Despite the industry’s lobbying, to date, more than 75 national parks have gone bottled water free, according to analysis by Corporate Accountability International. A study by Public Employees for Environmental Responsibility showed that in most parks surveyed, disposable water bottles are the single largest source of trash that parks must pay to haul away, making up an average of almost 30 percent of parks’ solid waste. In 2012, The National Park Service Green Parks Plan set a goal of halving the amount of trash sent to the landfill. The elimination of bottled water in parks is an important step in achieving this goal.
Zion National Park’s bottled-water-free policy, for example, is a huge “sustainability success story,” according to the National Park Service. Zion has prevented 5,000 pounds of plastic from entering the waste stream and increased reusable water bottle sales by 78 percent. And today, Ft. Sumter National Monument in South Carolina announced its intention to go bottled water free.
“National parks are uniquely poised to send the strong message that water, like our parks, is not for sale,” said John Stewart, deputy campaigns director at Corporate Accountability International. “With public support at an all-time high, it’s time for all of our national parks to go bottled water free.”
The bottled water industry aggressively lobbied members of Congress for the inclusion of the appropriations bill rider.
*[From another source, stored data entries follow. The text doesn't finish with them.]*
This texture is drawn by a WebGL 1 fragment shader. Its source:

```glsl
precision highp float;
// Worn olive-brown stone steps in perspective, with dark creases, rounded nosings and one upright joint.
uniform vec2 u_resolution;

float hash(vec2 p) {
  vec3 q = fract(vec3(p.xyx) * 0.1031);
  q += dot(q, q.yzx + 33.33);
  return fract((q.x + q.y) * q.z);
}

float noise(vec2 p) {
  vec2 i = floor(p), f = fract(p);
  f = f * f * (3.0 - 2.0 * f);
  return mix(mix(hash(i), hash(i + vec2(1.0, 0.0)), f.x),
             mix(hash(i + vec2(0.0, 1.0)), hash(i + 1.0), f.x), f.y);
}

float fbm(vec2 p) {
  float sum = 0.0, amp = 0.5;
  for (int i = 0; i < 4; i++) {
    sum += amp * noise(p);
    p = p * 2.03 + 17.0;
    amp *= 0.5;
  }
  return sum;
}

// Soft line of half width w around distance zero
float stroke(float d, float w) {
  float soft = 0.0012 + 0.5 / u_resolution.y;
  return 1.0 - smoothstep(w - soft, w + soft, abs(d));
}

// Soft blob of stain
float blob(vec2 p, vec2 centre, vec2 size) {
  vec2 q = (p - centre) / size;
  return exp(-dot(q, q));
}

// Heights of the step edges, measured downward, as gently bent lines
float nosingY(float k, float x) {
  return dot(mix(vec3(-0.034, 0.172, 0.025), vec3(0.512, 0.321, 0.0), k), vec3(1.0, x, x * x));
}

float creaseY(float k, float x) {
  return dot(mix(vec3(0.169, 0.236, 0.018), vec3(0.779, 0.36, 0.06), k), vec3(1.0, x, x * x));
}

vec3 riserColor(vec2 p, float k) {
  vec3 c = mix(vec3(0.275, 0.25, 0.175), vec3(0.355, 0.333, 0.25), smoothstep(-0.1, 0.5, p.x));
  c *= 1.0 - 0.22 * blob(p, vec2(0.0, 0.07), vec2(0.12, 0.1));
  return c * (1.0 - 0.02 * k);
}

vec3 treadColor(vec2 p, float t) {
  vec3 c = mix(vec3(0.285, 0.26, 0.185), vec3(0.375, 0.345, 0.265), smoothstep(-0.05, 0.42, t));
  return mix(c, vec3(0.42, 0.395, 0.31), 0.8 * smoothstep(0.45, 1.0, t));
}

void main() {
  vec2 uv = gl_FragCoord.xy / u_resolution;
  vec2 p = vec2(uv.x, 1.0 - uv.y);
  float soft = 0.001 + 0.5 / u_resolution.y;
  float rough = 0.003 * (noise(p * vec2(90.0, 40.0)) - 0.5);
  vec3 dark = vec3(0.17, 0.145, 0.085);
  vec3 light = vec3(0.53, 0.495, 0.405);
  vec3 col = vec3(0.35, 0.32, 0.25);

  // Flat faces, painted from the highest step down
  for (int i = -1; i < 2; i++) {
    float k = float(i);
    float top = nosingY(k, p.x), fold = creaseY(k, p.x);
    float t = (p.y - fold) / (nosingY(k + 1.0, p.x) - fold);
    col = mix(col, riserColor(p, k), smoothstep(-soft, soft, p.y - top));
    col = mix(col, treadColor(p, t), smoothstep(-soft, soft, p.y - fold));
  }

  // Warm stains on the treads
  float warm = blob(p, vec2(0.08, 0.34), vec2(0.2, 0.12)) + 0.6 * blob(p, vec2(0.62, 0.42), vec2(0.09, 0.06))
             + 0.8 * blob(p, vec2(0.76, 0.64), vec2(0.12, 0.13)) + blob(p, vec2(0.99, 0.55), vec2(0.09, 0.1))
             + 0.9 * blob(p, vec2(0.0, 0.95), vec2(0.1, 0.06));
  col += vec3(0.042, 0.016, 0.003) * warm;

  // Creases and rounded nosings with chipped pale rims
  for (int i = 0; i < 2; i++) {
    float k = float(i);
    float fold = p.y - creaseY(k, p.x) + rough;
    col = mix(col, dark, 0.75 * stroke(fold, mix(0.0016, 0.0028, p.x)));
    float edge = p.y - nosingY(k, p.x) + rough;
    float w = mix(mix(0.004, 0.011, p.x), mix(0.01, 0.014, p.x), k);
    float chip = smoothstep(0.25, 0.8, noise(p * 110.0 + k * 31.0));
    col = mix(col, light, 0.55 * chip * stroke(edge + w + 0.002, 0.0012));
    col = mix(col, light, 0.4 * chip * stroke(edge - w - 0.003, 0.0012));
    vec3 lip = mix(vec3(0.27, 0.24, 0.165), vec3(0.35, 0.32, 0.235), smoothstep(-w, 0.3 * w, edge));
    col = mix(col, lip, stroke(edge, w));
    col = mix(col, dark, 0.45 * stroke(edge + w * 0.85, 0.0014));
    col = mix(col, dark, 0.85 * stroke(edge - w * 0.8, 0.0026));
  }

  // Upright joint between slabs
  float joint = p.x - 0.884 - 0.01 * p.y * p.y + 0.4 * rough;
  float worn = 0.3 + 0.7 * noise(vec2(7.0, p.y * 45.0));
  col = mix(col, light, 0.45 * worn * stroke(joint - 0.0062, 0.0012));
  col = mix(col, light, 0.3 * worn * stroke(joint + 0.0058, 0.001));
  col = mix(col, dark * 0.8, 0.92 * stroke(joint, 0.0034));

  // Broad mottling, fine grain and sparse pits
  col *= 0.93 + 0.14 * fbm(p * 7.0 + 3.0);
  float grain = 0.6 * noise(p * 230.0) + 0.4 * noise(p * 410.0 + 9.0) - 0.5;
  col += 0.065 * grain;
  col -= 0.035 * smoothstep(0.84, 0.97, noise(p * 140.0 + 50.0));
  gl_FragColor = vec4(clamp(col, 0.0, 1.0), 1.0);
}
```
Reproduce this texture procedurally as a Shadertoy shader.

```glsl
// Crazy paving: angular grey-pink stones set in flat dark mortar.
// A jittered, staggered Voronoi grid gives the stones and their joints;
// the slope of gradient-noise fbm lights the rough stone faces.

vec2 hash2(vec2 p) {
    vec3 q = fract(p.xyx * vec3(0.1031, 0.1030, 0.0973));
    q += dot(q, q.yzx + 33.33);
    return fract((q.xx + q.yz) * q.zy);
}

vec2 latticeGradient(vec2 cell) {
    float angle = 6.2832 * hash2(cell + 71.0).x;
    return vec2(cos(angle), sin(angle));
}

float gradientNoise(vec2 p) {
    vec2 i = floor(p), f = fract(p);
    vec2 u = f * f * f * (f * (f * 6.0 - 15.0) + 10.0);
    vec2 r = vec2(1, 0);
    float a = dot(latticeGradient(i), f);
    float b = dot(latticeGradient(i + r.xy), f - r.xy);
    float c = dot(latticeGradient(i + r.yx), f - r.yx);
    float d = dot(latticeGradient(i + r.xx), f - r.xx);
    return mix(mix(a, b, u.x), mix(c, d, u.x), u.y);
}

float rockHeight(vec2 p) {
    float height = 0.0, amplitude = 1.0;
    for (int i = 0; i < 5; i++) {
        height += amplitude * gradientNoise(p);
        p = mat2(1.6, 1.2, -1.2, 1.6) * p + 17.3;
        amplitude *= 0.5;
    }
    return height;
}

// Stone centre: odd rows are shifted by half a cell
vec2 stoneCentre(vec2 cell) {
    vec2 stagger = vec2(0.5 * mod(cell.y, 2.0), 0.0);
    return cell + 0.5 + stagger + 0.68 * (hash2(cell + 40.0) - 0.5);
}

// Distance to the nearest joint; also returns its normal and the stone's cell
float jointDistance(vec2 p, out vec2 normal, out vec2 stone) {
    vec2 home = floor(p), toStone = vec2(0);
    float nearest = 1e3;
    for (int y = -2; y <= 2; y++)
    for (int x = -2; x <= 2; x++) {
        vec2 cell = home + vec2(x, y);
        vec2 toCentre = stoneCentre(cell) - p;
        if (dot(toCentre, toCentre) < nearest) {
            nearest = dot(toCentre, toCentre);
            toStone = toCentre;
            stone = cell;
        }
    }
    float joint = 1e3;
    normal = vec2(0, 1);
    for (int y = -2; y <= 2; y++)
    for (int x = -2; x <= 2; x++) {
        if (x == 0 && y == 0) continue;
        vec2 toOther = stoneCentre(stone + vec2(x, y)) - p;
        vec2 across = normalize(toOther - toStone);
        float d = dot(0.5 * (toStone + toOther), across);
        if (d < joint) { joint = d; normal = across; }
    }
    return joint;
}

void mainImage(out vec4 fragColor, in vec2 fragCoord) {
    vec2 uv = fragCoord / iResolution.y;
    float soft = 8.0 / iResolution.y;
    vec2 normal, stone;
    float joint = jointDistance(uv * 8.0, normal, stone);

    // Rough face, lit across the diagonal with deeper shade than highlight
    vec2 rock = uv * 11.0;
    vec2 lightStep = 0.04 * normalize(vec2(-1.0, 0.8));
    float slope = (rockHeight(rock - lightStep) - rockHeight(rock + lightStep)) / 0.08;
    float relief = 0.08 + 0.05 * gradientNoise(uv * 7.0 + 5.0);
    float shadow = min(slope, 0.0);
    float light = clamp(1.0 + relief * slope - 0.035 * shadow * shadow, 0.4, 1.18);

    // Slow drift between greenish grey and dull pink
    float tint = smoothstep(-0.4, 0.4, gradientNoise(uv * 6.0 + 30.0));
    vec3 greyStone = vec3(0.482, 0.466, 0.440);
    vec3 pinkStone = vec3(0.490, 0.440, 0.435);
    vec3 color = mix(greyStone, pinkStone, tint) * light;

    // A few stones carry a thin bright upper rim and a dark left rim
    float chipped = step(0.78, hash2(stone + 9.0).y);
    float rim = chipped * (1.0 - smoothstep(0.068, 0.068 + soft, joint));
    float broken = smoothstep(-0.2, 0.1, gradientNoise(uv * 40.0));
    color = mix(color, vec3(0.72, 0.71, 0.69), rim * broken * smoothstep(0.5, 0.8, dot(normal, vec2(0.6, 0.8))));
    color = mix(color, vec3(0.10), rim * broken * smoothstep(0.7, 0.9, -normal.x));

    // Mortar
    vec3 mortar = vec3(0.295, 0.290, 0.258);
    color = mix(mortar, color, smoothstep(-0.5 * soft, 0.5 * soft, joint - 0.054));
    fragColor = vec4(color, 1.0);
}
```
In July, the Nestlé-funded International Bottled Water Association (IBWA) lobbied Rep. Keith Rothfus; in September, the IBWA PAC gave Rep. Rothfus a $1,000 contribution. And in November, Rep. Rothfus was a featured speaker at an IBWA event where he was praised for introducing the amendment. If passed, the legislation would prohibit the National Park Service from spending any federal funds to reduce the availability of bottled water, or educate visitors about the environmental impact of bottled water.
“Bottled water corporations should not be in charge of influencing policies for our national parks,” said Food & Water Watch Executive Director Wenonah Hauter. “Rather than pander to the bottled water industry, we need to stand up for the right of our parks to protect their pristine environments and reject bottled water, much of which winds up as trash, rather than being recycled.”
The industry has used its influence to intimidate national parks for years. In 2011, Coca-Cola leveraged its financial relationship with the National Park Foundation in an ultimately unsuccessful attempt to block the Grand Canyon from going bottled water free.
* The 350,000 and figure is a compilation of multiple petitions from different organizations. For a full list of organizations and signers, please contact Corporate Accountability International.
Corporate Accountability International’s Think Outside the Bottle campaign promotes, protects, and ensures public funding for our public water systems and challenges the misleading marketing of bottled water industry giants like Nestlé, Coca-Cola, and Pepsi. With public officials, faith groups, restaurants, celebrities, campuses, and individuals, the campaign organizes to support public systems by encouraging people to opt for tap over bottled water.
Food & Water Watch champions healthy food and clean water for all. We stand up to corporations that put profits before people, and advocate for a democracy that improves people’s lives and protects our environment.
John Stewart, Corporate Accountability International, (617) 695-2525
Adam Sarvana, Natural Resources Democrats, (202) 225-6065
Kate Fried, Food & Water Watch, (202) 683-4905